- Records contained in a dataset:
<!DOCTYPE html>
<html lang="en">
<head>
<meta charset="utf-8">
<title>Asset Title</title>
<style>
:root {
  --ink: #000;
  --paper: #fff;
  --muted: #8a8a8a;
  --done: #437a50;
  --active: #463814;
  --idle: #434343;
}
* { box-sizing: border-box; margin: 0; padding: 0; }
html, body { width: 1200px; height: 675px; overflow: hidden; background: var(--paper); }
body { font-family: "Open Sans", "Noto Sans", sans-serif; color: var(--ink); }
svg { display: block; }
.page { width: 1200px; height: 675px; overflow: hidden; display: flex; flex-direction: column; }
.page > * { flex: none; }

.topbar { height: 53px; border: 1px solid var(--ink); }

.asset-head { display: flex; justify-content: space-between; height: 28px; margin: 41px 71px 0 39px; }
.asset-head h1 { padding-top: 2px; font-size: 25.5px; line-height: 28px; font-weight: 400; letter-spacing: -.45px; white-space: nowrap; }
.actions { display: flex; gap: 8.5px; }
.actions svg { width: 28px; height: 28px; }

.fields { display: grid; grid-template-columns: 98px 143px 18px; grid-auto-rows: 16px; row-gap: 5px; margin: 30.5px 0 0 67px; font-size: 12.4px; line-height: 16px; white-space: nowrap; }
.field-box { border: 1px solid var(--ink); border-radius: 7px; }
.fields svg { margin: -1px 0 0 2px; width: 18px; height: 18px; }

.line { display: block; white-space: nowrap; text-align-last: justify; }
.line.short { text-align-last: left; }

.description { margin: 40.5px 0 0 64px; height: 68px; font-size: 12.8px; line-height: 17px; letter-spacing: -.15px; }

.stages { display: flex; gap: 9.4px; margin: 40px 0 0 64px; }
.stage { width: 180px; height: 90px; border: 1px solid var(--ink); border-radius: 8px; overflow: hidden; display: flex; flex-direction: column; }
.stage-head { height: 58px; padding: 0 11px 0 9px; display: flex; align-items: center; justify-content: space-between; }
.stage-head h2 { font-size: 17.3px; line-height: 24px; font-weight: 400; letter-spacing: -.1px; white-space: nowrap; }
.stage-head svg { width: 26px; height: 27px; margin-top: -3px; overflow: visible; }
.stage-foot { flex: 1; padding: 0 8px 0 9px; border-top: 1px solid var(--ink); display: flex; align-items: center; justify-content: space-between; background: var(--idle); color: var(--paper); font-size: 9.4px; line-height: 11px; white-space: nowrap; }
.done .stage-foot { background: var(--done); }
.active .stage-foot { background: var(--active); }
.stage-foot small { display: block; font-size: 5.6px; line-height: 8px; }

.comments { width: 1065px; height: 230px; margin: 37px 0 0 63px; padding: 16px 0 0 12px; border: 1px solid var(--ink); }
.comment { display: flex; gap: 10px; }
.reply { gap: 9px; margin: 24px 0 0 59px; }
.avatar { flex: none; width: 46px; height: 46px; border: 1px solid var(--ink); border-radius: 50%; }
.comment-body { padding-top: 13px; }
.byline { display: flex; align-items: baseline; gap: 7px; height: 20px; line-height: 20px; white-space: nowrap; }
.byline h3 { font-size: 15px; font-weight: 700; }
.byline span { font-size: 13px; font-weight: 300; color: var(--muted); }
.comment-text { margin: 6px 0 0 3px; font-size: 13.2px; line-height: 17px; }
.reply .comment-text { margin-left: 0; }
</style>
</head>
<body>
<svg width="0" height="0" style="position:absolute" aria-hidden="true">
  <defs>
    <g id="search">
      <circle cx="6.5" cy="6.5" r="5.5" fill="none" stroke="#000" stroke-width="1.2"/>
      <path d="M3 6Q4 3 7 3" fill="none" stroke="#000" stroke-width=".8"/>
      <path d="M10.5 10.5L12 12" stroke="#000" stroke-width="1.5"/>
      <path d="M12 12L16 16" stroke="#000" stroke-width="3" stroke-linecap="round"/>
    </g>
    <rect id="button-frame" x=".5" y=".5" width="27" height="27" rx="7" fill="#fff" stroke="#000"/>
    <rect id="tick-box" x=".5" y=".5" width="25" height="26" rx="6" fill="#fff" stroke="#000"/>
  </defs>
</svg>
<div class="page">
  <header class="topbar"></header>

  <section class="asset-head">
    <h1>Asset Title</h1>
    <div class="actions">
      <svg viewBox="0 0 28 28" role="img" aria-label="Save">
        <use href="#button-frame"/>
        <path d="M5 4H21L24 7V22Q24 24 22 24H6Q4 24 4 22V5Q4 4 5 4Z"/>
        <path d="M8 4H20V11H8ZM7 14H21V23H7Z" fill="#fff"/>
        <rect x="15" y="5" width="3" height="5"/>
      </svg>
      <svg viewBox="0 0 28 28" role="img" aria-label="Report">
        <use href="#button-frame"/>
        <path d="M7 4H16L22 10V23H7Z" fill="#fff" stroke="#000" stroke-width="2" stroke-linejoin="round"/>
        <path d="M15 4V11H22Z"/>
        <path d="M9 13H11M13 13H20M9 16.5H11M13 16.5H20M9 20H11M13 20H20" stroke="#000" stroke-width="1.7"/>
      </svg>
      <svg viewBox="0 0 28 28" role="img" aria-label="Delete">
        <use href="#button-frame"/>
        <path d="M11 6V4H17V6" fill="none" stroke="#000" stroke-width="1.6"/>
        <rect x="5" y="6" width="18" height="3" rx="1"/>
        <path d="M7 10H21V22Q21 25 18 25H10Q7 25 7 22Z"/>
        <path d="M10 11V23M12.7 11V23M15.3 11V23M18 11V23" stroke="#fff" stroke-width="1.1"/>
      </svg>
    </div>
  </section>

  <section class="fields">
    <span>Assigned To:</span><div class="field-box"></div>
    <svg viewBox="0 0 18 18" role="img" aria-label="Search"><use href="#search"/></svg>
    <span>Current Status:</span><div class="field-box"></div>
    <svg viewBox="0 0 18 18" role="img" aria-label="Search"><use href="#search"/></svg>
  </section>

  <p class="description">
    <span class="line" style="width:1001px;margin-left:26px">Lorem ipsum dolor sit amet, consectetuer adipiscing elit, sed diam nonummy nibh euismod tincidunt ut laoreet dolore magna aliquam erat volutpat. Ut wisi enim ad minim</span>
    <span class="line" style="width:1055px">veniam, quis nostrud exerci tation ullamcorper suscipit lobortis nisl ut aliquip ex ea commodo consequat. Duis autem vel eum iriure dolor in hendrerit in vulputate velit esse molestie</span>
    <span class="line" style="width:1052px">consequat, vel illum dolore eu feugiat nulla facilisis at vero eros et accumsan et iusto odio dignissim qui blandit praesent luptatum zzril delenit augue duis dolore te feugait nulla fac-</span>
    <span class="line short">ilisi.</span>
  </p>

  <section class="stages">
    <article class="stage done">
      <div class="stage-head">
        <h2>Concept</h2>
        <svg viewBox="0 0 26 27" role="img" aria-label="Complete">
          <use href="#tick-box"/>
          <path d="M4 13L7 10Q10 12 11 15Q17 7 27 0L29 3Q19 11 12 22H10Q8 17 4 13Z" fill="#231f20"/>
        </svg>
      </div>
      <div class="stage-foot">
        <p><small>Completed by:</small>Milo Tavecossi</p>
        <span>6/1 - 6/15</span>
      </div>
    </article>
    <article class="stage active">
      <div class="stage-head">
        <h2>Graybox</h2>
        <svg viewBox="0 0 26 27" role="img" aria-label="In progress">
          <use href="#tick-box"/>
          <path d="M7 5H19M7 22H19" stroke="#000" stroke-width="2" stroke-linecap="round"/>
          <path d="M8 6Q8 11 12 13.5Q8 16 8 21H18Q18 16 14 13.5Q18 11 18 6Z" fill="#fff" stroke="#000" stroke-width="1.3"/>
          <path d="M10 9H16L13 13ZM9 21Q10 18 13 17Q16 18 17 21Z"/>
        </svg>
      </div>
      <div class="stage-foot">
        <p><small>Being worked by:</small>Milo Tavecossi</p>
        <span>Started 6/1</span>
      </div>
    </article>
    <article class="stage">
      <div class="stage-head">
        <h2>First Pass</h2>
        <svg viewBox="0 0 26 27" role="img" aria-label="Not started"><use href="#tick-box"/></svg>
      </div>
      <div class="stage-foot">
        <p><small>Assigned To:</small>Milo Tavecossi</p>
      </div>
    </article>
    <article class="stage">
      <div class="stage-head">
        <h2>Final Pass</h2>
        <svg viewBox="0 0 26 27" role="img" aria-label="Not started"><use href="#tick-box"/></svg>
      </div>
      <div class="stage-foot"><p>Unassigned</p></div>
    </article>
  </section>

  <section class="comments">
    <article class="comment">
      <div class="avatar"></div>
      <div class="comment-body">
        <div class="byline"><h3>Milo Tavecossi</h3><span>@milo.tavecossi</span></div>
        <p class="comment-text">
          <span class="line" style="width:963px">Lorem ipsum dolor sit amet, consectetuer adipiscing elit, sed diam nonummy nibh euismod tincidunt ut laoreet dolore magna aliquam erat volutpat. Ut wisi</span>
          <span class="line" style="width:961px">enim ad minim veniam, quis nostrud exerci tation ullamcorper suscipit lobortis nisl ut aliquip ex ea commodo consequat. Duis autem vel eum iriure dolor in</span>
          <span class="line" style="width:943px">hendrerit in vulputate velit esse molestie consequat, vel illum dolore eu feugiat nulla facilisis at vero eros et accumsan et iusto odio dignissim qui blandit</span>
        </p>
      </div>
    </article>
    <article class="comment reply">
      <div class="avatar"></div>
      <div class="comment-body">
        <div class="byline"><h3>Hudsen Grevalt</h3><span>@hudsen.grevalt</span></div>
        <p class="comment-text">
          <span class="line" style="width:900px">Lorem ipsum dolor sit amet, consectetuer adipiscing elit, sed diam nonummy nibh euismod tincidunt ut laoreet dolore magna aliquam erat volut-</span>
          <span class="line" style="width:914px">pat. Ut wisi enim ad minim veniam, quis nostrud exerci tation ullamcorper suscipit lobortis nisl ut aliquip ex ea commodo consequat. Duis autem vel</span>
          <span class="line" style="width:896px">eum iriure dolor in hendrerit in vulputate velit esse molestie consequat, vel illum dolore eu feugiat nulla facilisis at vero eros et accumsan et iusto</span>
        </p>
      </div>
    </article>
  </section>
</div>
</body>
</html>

- TASK DESCRIPTION:
Using the data above, copy each line that contains "body".

- YOUR RESPONSE:
html, body { width: 1200px; height: 675px; overflow: hidden; background: var(--paper); }
body { font-family: "Open Sans", "Noto Sans", sans-serif; color: var(--ink); }
.comment-body { padding-top: 13px; }
<body>
      <div class="comment-body">
      <div class="comment-body">
</body>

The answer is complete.